Lucy, Edmund, and their terrible cousin Eustace, are magically pulled into a painitng and into the seas of Narnia and are pulled aboard a beautiful ship to meet their old friends: Caspian, King of Narnia, and Reepicheep, a fearless warrior mouse. The tale is filled with encounters with evil slave traders, dragons, any mysterious spellbinding islands. Through his captivating prose, and lovable characters, Lewis educates us with profound spiritual truths while still keeping the reader enthralled in a playful, exciting state throughout the entire mystical adventure.

I read the chronicles of Narnia, before I was a Christian, and I enjoyed them thoroughly, but after becoming a follower of Christ, the pages came to life. They were more than just great storytelling. ‘The Voyage of the Dawn Treader,’ more than any other book has the ability to beautifully blend the power of emotion with the truth of theology. So many Christian books seems stale to me today because they lack the feeling of Lewis’ writing; the ability to communicate more than just a truth in your mind, but to also solidify it within your heart.

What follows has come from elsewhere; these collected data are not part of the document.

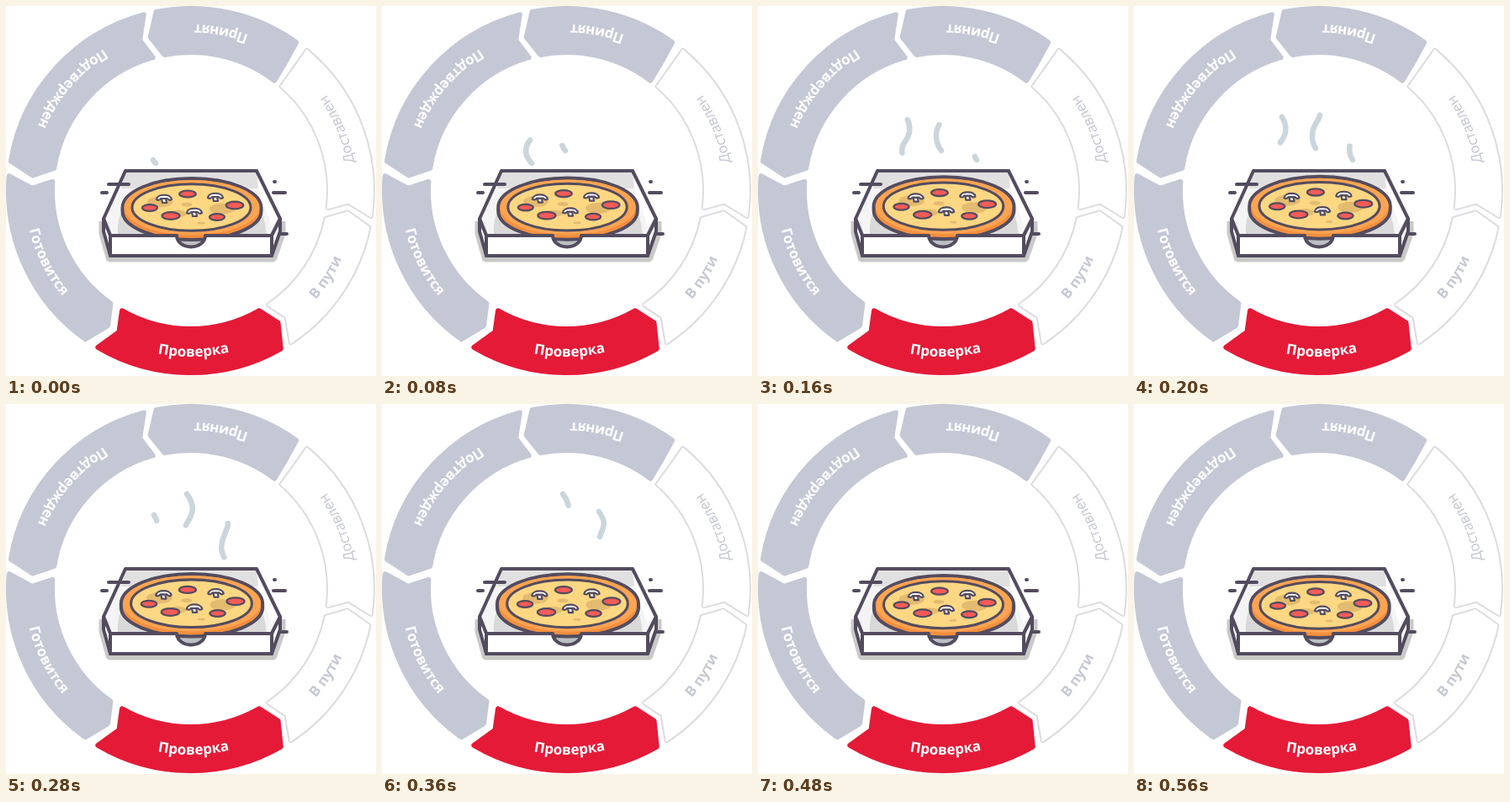
An HTML page that plays this animation: 440x440 px, repeating every 0.6 s.

```html
<!DOCTYPE html>
<html lang="ru">
<head>
<meta charset="utf-8">
<style>
  html, body { margin: 0; width: 100%; height: 100%; overflow: hidden; background: #fff; }
  svg { display: block; }
  text { font: 700 17px "Noto Sans", "Open Sans", sans-serif; text-anchor: middle; }
  .ink { stroke: #534c5f; stroke-width: 4; stroke-linejoin: round; stroke-linecap: round; }
  .thin { stroke-width: 2.2; }
  #steam { fill: none; stroke: #cbd5dc; stroke-width: 6.5; stroke-linecap: round; }
</style>
</head>
<body>
<svg width="440" height="440" viewBox="0 0 440 440">
  <defs>
    <g id="mushroom" class="ink thin" fill="#fff">
      <path d="M-3 0L-2 5H3L2 0Z"/>
      <path d="M-9 1C-8-6 8-6 9 1Q6 3 4 0H-4Q-6 3-9 1Z"/>
    </g>
  </defs>
  <g id="ring"></g>

  <path d="M116 256V270L124 299H317L327 270V256" fill="#c9c9c7" stroke="#c9c9c7" stroke-width="11" stroke-linejoin="round"/>
  <path d="M142 196H298L326 253 316 273H124L116 253Z" fill="#f4f4f4"/>
  <path d="M142 196H298L303 217H137Z" fill="#e1e0e0"/>
  <path d="M298 196L326 253 316 262 300 217Z" fill="#fff"/>
  <path d="M133 262Q134 246 142 238H300Q308 250 310 273H133Z" fill="#dad9d9"/>
  <path d="M142 196H298L326 253 316 273H124L116 253Z" fill="none" class="ink"/>
  <ellipse cx="220" cy="274" rx="17" ry="13" fill="#bcc0c2"/>

  <g id="pizza">
    <path class="ink" fill="#f58f3e" d="M138.5 240A82.5 35 0 0 1 303.5 240V244A82.5 34 0 0 1 138.5 244Z"/>
    <ellipse cx="221" cy="239.5" rx="80.5" ry="32.5" fill="#fda452"/>
    <ellipse class="ink" cx="220.5" cy="239.5" rx="70.5" ry="27.8" fill="#fed783" style="stroke-width:3"/>
    <g id="spots" fill="#e3bb70"></g>
    <g id="salami" fill="#f55b57" class="ink thin"></g>
    <use href="#mushroom" x="188" y="229"/>
    <use href="#mushroom" x="249" y="227"/>
    <use href="#mushroom" x="224" y="245"/>
  </g>

  <g class="ink" fill="#fff">
    <path d="M116 253V268L124 297V273ZM326 253V268L316 297V273Z"/>
    <path d="M124 273H203A17 13.5 0 0 0 237 273H316V297H124Z"/>
    <path d="M122 212H146M114 222H120M319 209H320M318 222H332M326 271H334"/>
  </g>
  <g id="steam">
    <path d="M178 187C169 177 170 168 175 161S184 145 176 132"/>
    <path d="M218 172C210 162 211 149 215 142S228 124 215 107"/>
    <path d="M260 183C254 174 256 165 260 155S267 141 258 128"/>
  </g>
</svg>
<script>
const $ = id => document.getElementById(id);
const C = 219.5, OUTER = 216.5, INNER = 164.5, TIP = 188.5;

// Angles are in degrees, counterclockwise from the top.
const at = (r, deg) => {
  const a = deg * Math.PI / 180;
  return `${(C - r * Math.sin(a)).toFixed(2)} ${(C - r * Math.cos(a)).toFixed(2)}`;
};

// Each edge holds its outer, tip and inner angles; the 6px stroke rounds the corners.
function segment([so, st, si], [eo, et, ei]) {
  return `M${at(OUTER, so)}A${OUTER} ${OUTER} 0 0 0 ${at(OUTER, eo)}L${at(TIP, et)} ${at(INNER, ei)}` +
    `A${INNER} ${INNER} 0 0 1 ${at(INNER, si)}L${at(TIP, st)}Z`;
}

const DONE = '#c4c8d5', ACTIVE = '#e41a37', LINE = '#dcdce0';
const steps = [
  ['Принят', -36.4, 11.8, DONE],
  ['Подтвержден', 14, 81.6, DONE],
  ['Готовится', 84.5, 145.6, DONE],
  ['Проверка', 148.5, 210.6, ACTIVE],
  ['В пути', 212.5, 259.2, LINE, 600, '#c6c8d4'],
  ['Доставлен', 261, 321.2, LINE, 400, '#c6c8d4'],
];

$('ring').innerHTML = steps.map(([label, from, to, color, weight = 700, ink = '#fff'], i) => {
  const s = from + .9, e = to - .9, mid = (from + to) / 2 + 1.5;
  const d = segment(
    i ? [s, s + 3.8, s + .9] : [s, s - 1, s - 1.8],
    i < 5 ? [e, e + 3.8, e] : [e, e - .7, e - 1.4]);
  const hollow = color === LINE ? `<path d="${d}" fill="#fff" stroke="#fff" stroke-width="2"/>` : '';
  return `<path d="${d}" fill="${color}" stroke="${color}" stroke-width="6" stroke-linejoin="round"/>${hollow}
    <path id="arc${i}" d="M${at(197.5, mid - 40)}A197.5 197.5 0 0 0 ${at(197.5, mid + 40)}" fill="none"/>
    <text fill="${ink}" style="font-weight:${weight}"><textPath href="#arc${i}" startOffset="50%">${label}</textPath></text>`;
}).join('');

const ovals = list => list.map(([x, y, rx, ry]) => `<ellipse cx="${x}" cy="${y}" rx="${rx}" ry="${ry}"/>`).join('');
$('spots').innerHTML = ovals([[183, 233, 15, 6.5], [257, 241, 15, 6.5], [215, 236, 6.5, 2.5], [232, 258, 4.5, 1.5], [204, 247, 11, 4]]);
$('salami').innerHTML = ovals([[171, 240, 9, 3.8], [196, 249.5, 10.5, 4.3], [216, 223.5, 9.8, 4], [272, 237, 10.3, 4.3], [251, 251, 9, 3.8]]);

const puffs = [...$('steam').children], starts = [-15, 58, 146], LENGTH = 42;
puffs.forEach(p => p.setAttribute('stroke-dasharray', `${LENGTH} 999`));

function draw(now) {
  const t = Math.floor(now % 600 / 40) * 40;
  const rise = (1 - Math.cos(t / 300 * Math.PI)) / 2;
  $('pizza').setAttribute('transform',
    `translate(221 ${241 - 2.3 * rise}) scale(${1 + .02 * rise}) translate(-221 -241)`);
  puffs.forEach((p, i) => p.setAttribute('stroke-dashoffset', LENGTH - .32 * (t - starts[i])));
  requestAnimationFrame(draw);
}
draw(0);
</script>
</body>
</html>
```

This is another must read. Whether you enjoy adventures, Christian reading, or wi; The Voyage of the Dawn Treader will find itself on the top of your bookshelf.

The Weight of Glory

C.S. Lewis’ ‘The Weight of Glory’ is another piece by a brilliant thinker that challenges the reader to examine their own beliefs and practices in light of Lewis’ strikingly clear logic. It is difficult to pen point an overall feel for the book, as it is 9 independent essays compiled into one work. Lewis is mentioned in the same breath as several classical theologians and philosophers, but his true gift lies not in his ability of understanding the divine, but in having a remarkable grasp on what makes us human. The tendencies and compulsions we have as a fallen race are thrown into the concepts of war, pacifis

m, relationships with peers, theology, tensions between the spirit and physical realm, forgiveness, and more in ‘The Weight of Glory.’

If you decide to read this book (as you should) you will find yourself moved to pause after Lewis’ breathtaking prose, and if you’re like me,

stirring your almost sleeping wife to read her a quote or two that resonates in your spirit while simultaneously challenging you.

Lewis’ ‘The Weight of Glory’ is spectacular not necessarily because it introduces new truths, or that his practical applications seem sim

ple, but because Lewis had a gift unlike any other to assign feeling, passion, and purpose to a concept that you have probably always believed in while exercising his power to do so frequently in this masterpiece.

This one should be proudly displayed at the top of your bookshelf along with the other works thatgive you warm feelings merely by looking at them and remembering the volumes they spoke in their limited number of pages.